Economic methodology is the study of methods, especially the scientific method, in relation to economics, including principles underlying economic reasoning. In contemporary English, 'methodology' may reference theoretical or systematic aspects of a method. Philosophy and economics also takes up methodology at the intersection of the two subjects.

Justice in economics is a subcategory of welfare economics with models frequently representing the ethical-social requirements of a given theory, whether "in the large", as of a just social order, or "in the small", as in the equity of "how institutions distribute specific benefits and burdens". That theory may or may not elicit acceptance. In the Journal of Economic Literature classification codes 'justice' is scrolled to at JEL: D63, wedged on the same line between 'Equity' and 'Inequality' along with 'Other Normative Criteria and Measurement'. Categories above and below the line are Externalities and Altruism.
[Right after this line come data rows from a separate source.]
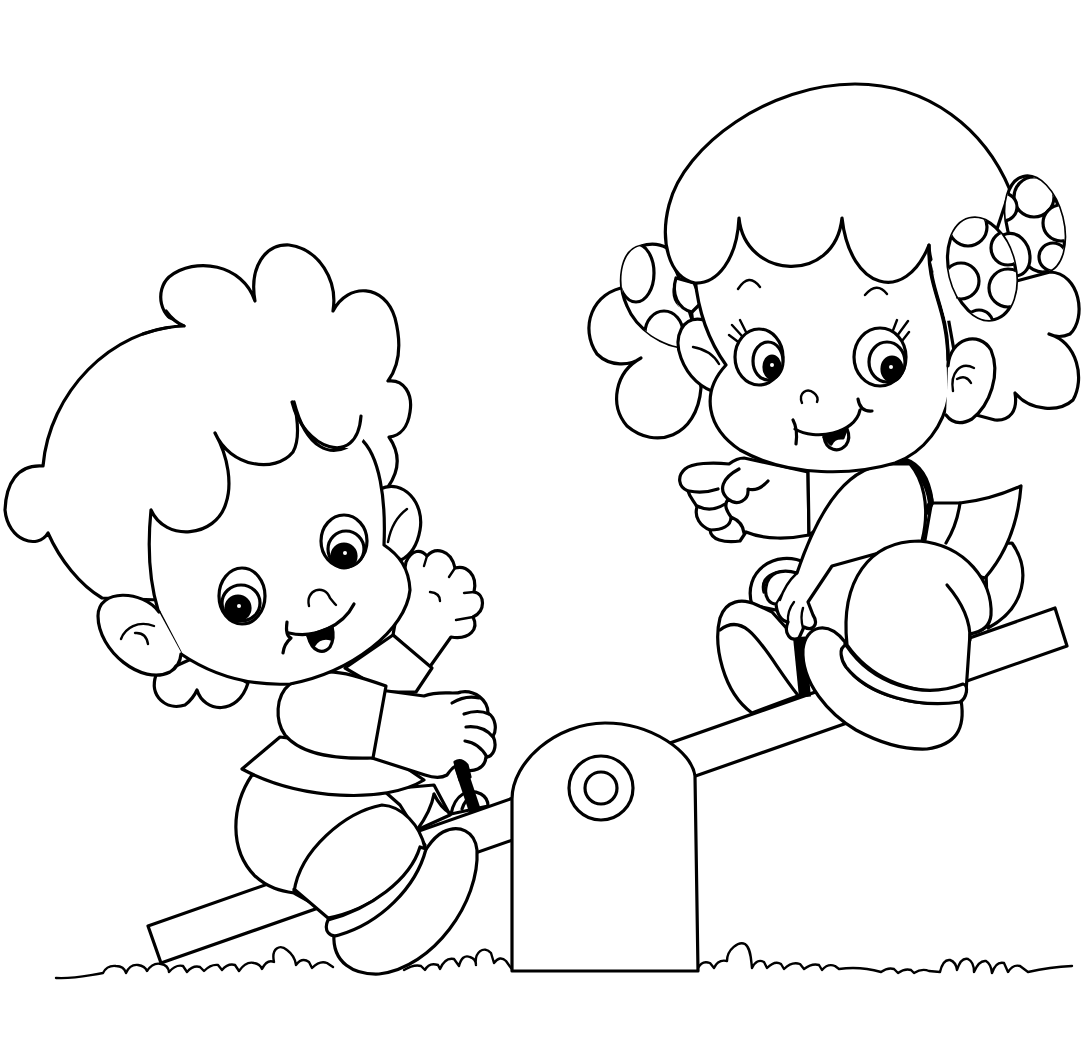
<!DOCTYPE html>
<html lang="en">
<head>
<meta charset="utf-8">
<title>Seesaw colouring page</title>
<style>
:root { --ink: #000; --paper: #fff; }
html, body { margin: 0; background: var(--paper); overflow: hidden; }
svg { display: block; width: 1091px; height: 1053px; }
.art { fill: var(--paper); stroke: var(--ink); stroke-width: 3.2; stroke-linecap: round; stroke-linejoin: round; }
.line { fill: none; }
.fine { fill: none; stroke-width: 2.4; }
.solid { fill: var(--ink); }
.glint { stroke: none; }
.handle { fill: none; stroke-width: 12; stroke-linecap: butt; }
</style>
</head>
<body>
<svg viewBox="0 0 1091 1053" role="img" aria-label="Line drawing of a boy and a girl playing on a seesaw">
<defs>
  <clipPath id="bow-left"><path d="M641 246C620 250 617 285 627 306C636 329 664 347 685 347L692 320C674 310 672 290 679 278L667 248C660 244 650 243 641 246Z"/></clipPath>
  <clipPath id="bow-front"><ellipse cx="982" cy="269" rx="33" ry="52" transform="rotate(-14 982 269)"/></clipPath>
  <clipPath id="bow-back"><ellipse cx="1035" cy="224" rx="28" ry="49" transform="rotate(-14 1035 224)"/></clipPath>
</defs>
<g class="art">

  <g id="grass" class="fine">
    <path d="M56 978C75 979 84 976 103 973Q107 965 116 966Q124 966 126 973Q130 964 138 965Q145 966 147 971Q153 962 161 964Q168 965 169 972Q176 964 183 966L187 972Q193 965 200 967L204 971Q211 964 218 965L222 970Q228 963 235 965L239 971Q246 961 254 963Q260 964 262 969Q267 959 274 962C271 948 280 944 287 950Q295 956 296 965Q302 957 309 962L312 968Q320 960 327 963L333 967"/>
    <path d="M404 970Q414 964 421 966L425 970Q429 962 438 965L440 969Q445 957 454 959L459 966Q462 954 470 957Q476 959 476 965C474 952 484 945 491 953L494 963Q500 955 506 961L511 968"/>
    <path d="M698 968Q702 960 710 963L714 968Q718 959 727 961C727 949 739 941 745 944C751 948 751 960 752 968Q757 958 764 962L767 968Q775 960 781 964L784 969Q792 961 800 964L804 969Q812 963 819 965L822 970Q828 963 835 966L839 969Q860 966 881 972Q888 967 894 969L898 973Q905 968 911 970L914 973Q922 968 929 971L940 972Q943 959 950 960Q956 962 957 970Q961 957 968 959Q974 962 974 972Q979 960 986 961Q991 964 992 973Q996 961 1004 963L1008 972Q1013 964 1020 966L1028 972Q1050 967 1072 966"/>
  </g>

  <g id="girl-back">
    <path d="M985 545L1012 543C1031 570 1026 608 988 628Z"/>
    <path d="M925 503L960 503Q990 500 1021 486C1018 525 1005 555 985 578L920 560Z"/>
    <path class="line" d="M960 503Q957 525 946 543"/>
    <path d="M752 605C742 572 775 548 806 563L800 615Z"/>
    <path class="line" d="M764 592C760 577 775 570 790 572"/>
  </g>

  <g id="seesaw">
    <polygon points="148,926 1055,608 1067,646 161,963"/>
    <path d="M512 971V799C512 762 556 723 605 723C652 723 692 752 695 776L698 971Z"/>
    <circle cx="601" cy="788" r="32"/>
    <circle cx="601" cy="788" r="16"/>
  </g>

  <g id="girl">
    <g id="girl-far-leg">
      <path d="M752 713C723 692 713 645 720 618C726 600 742 598 757 605L772 612L797 640L803 694Z"/>
      <path class="line" d="M720 630C748 608 766 655 797 694"/>
    </g>
    <path class="handle" d="M799 637L805 697"/>

    <g id="girl-pointing-arm">
      <path d="M808 472L744 458C738 458 733 461 729 464C712 462 692 463 685 469C677 476 678 487 688 491C690 498 694 501 697 507C694 517 700 526 710 530C711 540 724 543 740 541L746 532C765 540 790 539 809 535Z"/>
      <path class="line" d="M689 491Q703 494 718 489M697 506Q711 513 725 504M710 530C722 530 731 526 731 517C726 510 724 505 728 499C718 490 722 478 739 469M728 499C738 507 749 500 748 489Q758 492 768 481M731 517Q743 522 744 533"/>
    </g>

    <g id="girl-body">
      <path d="M808 470L809 535L830 520L925 540L932 500C929 478 920 464 905 459L870 465Z"/>
      <path class="line" stroke-width="6" d="M902 461Q926 470 931 503L926 512"/>
      <path d="M895 464C850 462 820 505 797 573C781 568 768 573 766 587C764 598 770 604 776 604C777 615 782 621 788 622C783 634 791 642 799 638L804 627C813 632 819 624 813 615L808 602L832 566L922 541C931 505 922 478 910 464Z"/>
      <path class="fine" d="M797 573Q785 584 780 600M776 604L782 594M788 622Q787 611 794 602M803 628Q800 617 803 608"/>
    </g>

    <g id="girl-near-leg">
      <path d="M847 645C840 580 870 541 919 541C966 545 993 582 991 615C990 626 982 632 970 634L966 692C920 695 875 685 847 645Z"/>
      <path class="line" d="M947 585Q971 613 970 640"/>
      <path d="M845 642C828 620 806 625 803 649C801 683 829 714 856 730C880 743 905 750 927 749C955 745 966 730 961 700C920 710 865 695 845 665Z"/>
      <path d="M846 645C838 648 841 660 846 667C870 697 920 708 960 702C967 698 969 685 963 684C922 700 872 684 846 645Z"/>
    </g>

    <g id="girl-pigtails">
      <path d="M627 287C592 291 579 328 597 354C610 367 630 366 641 358C615 372 609 405 627 426C655 450 697 438 701 388L690 300Z"/>
      <path d="M1050 272C1080 273 1087 318 1070 334Q1059 339 1049 334C1078 343 1085 379 1073 400C1060 412 1031 412 1015 393C1018 411 1010 421 995 420L965 412L945 300Z"/>
    </g>
    <g id="bow-on-left">
      <path d="M641 246C620 250 617 285 627 306C636 329 664 347 685 347L692 320L679 278L667 248C660 244 650 243 641 246Z"/>
      <g clip-path="url(#bow-left)">
        <ellipse cx="636" cy="273" rx="18" ry="29"/><ellipse cx="664" cy="333" rx="19" ry="22"/><circle cx="693" cy="292" r="19"/>
      </g>
      <path d="M676 278C671 294 678 309 692 312L702 302L694 283Z"/>
    </g>

    <path id="girl-ear-left" d="M704 320C682 315 673 337 681 358C688 377 702 389 718 393L730 360Z"/>
    <path class="fine" d="M693 347Q711 350 719 364"/>

    <path id="girl-face" d="M695 278C698 310 708 340 726 365C700 393 707 428 740 450C790 478 855 475 895 463C925 452 944 425 949 395L948 350C946 305 930 295 929 245L840 200L740 200Z"/>
    <path id="girl-hair" d="M695 283C668 277 660 240 669 205C684 145 770 84 855 84C930 84 985 130 1010 190L990 250L950 300C940 280 930 270 929 245C905 305 850 290 842 218C835 285 745 280 739 218C737 260 717 284 695 283Z"/>
    <path stroke="none" d="M931 262L960 225L955 320L946 321Z"/>
    <path class="line" d="M929 245C927 290 947 305 948 360"/>

    <g id="bow-on-right">
      <ellipse cx="1035" cy="224" rx="28" ry="49" transform="rotate(-14 1035 224)"/>
      <g clip-path="url(#bow-back)">
        <circle cx="1034" cy="197" r="20"/><circle cx="1061" cy="223" r="18"/><circle cx="1053" cy="257" r="14"/><circle cx="1003" cy="207" r="14"/>
      </g>
      <path d="M1003 235C1018 229 1030 243 1030 258C1030 269 1023 277 1013 276Z"/>
      <ellipse cx="982" cy="269" rx="33" ry="52" transform="rotate(-14 982 269)"/>
      <g clip-path="url(#bow-front)">
        <circle cx="968" cy="227" r="19"/><circle cx="961" cy="281" r="18"/><circle cx="1008" cy="288" r="19"/><circle cx="1008" cy="248" r="17"/><circle cx="979" cy="324" r="14"/>
      </g>
    </g>

    <path id="girl-ear-right" d="M948 366C950 338 979 330 991 350C1001 374 990 405 972 419C961 425 952 423 946 415"/>
    <path class="fine" d="M974 368C960 361 950 373 953 391M957 379Q966 374 971 383"/>

    <g id="girl-features">
      <path class="fine" d="M738 289Q749 272 760 287M865 295Q877 281 887 294"/>
      <path class="fine" d="M746 332L740 320M742 336L732 325M737 341L729 335M892 333L897 320M897 336L908 321M902 341L909 332"/>
      <ellipse cx="759" cy="357" rx="24" ry="28"/><ellipse cx="768" cy="361" rx="15" ry="19"/><ellipse class="solid" cx="772" cy="367" rx="8" ry="11"/><circle class="glint" cx="772" cy="365" r="2"/>
      <ellipse cx="880" cy="357" rx="26" ry="29"/><ellipse cx="887" cy="362" rx="18" ry="20"/><ellipse class="solid" cx="892" cy="369" rx="10" ry="12"/><circle class="glint" cx="891" cy="367" r="2"/>
      <path class="fine" d="M802 403C798 393 807 387 814 393Q819 397 817 402"/>
      <path d="M824 437C826 451 839 453 846 445Q851 438 847 429Z"/><path class="solid" d="M824 437Q836 436 846 430L843 438Q834 437 831 444Z"/>
      <path class="line" d="M793 420Q798 429 796 444M795 429C815 441 855 434 860 410M858 399Q860 412 872 411"/>
    </g>
  </g>

  <g id="boy">
    <g id="boy-far-arm">
      <path d="M406 562C412 549 421 549 427 556C435 547 451 549 455 568C466 565 478 574 474 592C485 594 486 611 473 617C479 629 470 640 451 637L429 668L393 635Z"/>
      <path class="fine" d="M427 556L424 566M455 568L449 577M474 592L464 593M473 617L456 620M430 592Q440 593 440 601"/>
      <path d="M345 668L393 635L432 668L416 692L386 692Z"/>
    </g>
    <g id="boy-far-leg">
      <path d="M378 790L417 830L450 815L434 785Z"/>
      <path class="line" d="M417 830Q431 811 434 794M434 794Q440 807 451 814"/>
      <path d="M451 814C455 794 468 788 481 794Q488 798 488 806Z"/>
      <path class="line" d="M462 809Q465 799 473 796"/>
    </g>

    <g id="boy-body">
      <path d="M252 775C231 806 229 850 255 876C268 888 281 891 294 893L328 912L425 845L400 805L383 790Z"/>
      <path d="M294 889L328 918C370 910 410 880 425 848C420 825 402 806 382 805C345 812 300 850 294 892Z"/>
      <path d="M280 737L242 769C300 800 385 804 424 780L380 750Z"/>
    </g>
    <g id="boy-shoe">
      <path d="M334 934C332 963 354 975 379 974C433 968 480 902 477 850C475 831 459 824 443 832C432 838 429 846 424 852L395 897Z"/>
      <path d="M328 920C323 931 330 938 339 935C380 923 416 888 426 849L420 847C410 880 370 909 328 920Z"/>
    </g>

    <path class="handle" stroke-width="13" d="M460 766L475 811"/>
    <g id="boy-near-arm">
      <path d="M380 690L424 696C440 690 455 695 461 692C475 690 488 700 488 713C496 718 497 730 493 736C498 747 493 757 486 757C485 769 473 773 462 769C456 761 450 771 447 775C440 779 431 777 425 775L372 758Z"/>
      <path class="line" d="M452 703Q465 695 479 698M464 714Q478 709 489 714M466 727Q483 725 493 737M465 741Q479 743 487 757"/>
      <path class="solid" d="M455 762Q461 758 467 765L470 777L460 780Z"/>
      <path d="M290 684C275 696 275 721 285 735C303 757 342 759 373 758L386 686C363 678 342 671 325 672Z"/>
    </g>

    <path id="boy-nape" d="M156 675C149 696 166 711 185 705Q193 699 197 690C204 713 238 716 248 683L200 655Z"/>
    <path id="boy-hair" d="M184 326C158 319 155 290 169 277C195 256 243 264 255 301C249 267 265 244 289 245C319 249 338 280 333 311C348 282 385 284 395 318C402 345 399 366 388 381C404 379 413 394 410 412C408 426 401 436 389 437C400 453 400 470 388 487L340 520L160 600L102 598C80 585 60 560 48 533C38 550 8 541 5 510C6 484 17 464 43 466C49 394 110 328 184 326Z"/>
    <path stroke="none" d="M160 315L184 326L190 345L174 332Z"/>
    <path class="line" d="M166 311Q174 322 184 326C170 326 155 330 143 334"/>
    <path id="boy-ear-right" d="M380 489C403 478 425 503 420 530C417 547 409 556 401 560L382 546Z"/>
    <path class="fine" d="M407 509Q392 520 388 542"/>
    <path id="boy-face" d="M151 510C147 550 149 580 158 610L181 654C215 677 250 686 290 684C352 672 406 630 410 590C409 568 399 555 384 545C386 500 380 455 360 438C330 465 305 445 294 402C300 430 297 445 293 452C275 474 230 467 215 433C229 458 232 485 226 503C216 538 165 542 151 510Z"/>
    <path stroke="none" d="M344 448L359 420L364 438L358 448Z"/>
    <path class="line" d="M292 402C303 448 357 470 361 416"/>
    <path id="boy-ear-left" stroke="none" d="M158 610C140 590 98 588 98 616C98 650 140 685 170 672L182 654Z"/>
    <path class="line" d="M159 612C143 590 98 588 98 616C98 651 142 686 170 672Q180 666 181 654"/>
    <path class="fine" d="M154 626C138 620 125 628 121 639M135 633Q146 632 148 644"/>

    <g id="boy-features">
      <ellipse cx="242" cy="596" rx="23" ry="28"/><ellipse cx="241" cy="603" rx="19" ry="18"/><circle class="solid" cx="238" cy="608" r="12"/><circle class="glint" cx="239" cy="606" r="2"/>
      <ellipse cx="344" cy="541" rx="23" ry="26"/><ellipse cx="346" cy="549" rx="18" ry="18"/><circle class="solid" cx="344" cy="556" r="12"/><circle class="glint" cx="345" cy="553" r="2"/>
      <path class="fine" d="M309 606C305 590 324 583 330 598Q334 603 336 605"/>
      <path d="M308 636C312 652 323 655 330 647Q335 638 332 627Z"/><path class="solid" d="M308 636Q322 633 332 628L331 639Q320 636 314 645Z"/>
      <path class="line" d="M287 622Q285 636 291 638Q284 644 283 653M289 633C315 639 343 626 354 604"/>
    </g>
  </g>
</g>
</svg>
</body>
</html>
Cultural economics is the branch of economics that studies the relation of culture to economic outcomes. Here, 'culture' is defined by shared beliefs and preferences of respective groups. Programmatic issues include whether and how much culture matters as to economic outcomes and what its relation is to institutions. As a growing field in behavioral economics, the role of culture in economic behavior is increasingly being demonstrate to cause significant differentials in decision-making and the management and valuation of assets.

Public economics is the study of government policy through the lens of economic efficiency and equity.

Mathematical economics is the application of mathematical methods to represent theories and analyze problems in economics. By convention, these applied methods are beyond simple geometry, such as differential and integral calculus, difference and differential equations, matrix algebra, mathematical programming, and other computational methods. Proponents of this approach claim that it allows the formulation of theoretical relationships with rigor, generality, and simplicity.

Demographic economics or population economics is the application of economic analysis to demography, the study of human populations, including size, growth, density, distribution, and vital statistics.

Peasant economics is an area of economics in which a wide variety of economic approaches ranging from the neoclassical to the marxist are used to examine the political economy of the peasantry. The defining feature of the peasants are that they are typically seen to be only partly integrated into the market economy - an economy which, in societies with a significant peasant population, is typically found to have many imperfect, incomplete or missing markets. Peasant economics treats peasants as something different from other farmers as they are not assumed to be simply small profit maximizing farmers; by contrast, peasant economics covers a wide range of different theories of peasant household behavior. These include various assumptions about the maximization of profits, risk aversion, drudgery aversion, and sharecropping. The assumptions, logic, and predictions of these theories are examined and the impact of subsistence is typically found to have important implications in terms of producers decisions about supply, consumption and price. Chayanov was an early proponent of the importance of understanding peasant behaviour arguing that peasants would work as hard as they needed in order to meet their subsistence needs, but had no incentive beyond those needs and therefore would slow and stop working once they were met. This principle, the consumption-labour-balance principle, implies that the peasant household will increase its work until it meets (balances) the needs (consumption) of the household. A possible implication of this view of peasant societies is that they will not develop without some external, added factor. Peasant economics has been seen as being an important area of study by some development economists, agricultural sociologists, and anthropologists.

References

Thomas Nixon Carver American economist

Thomas Nixon Carver was an American economics professor.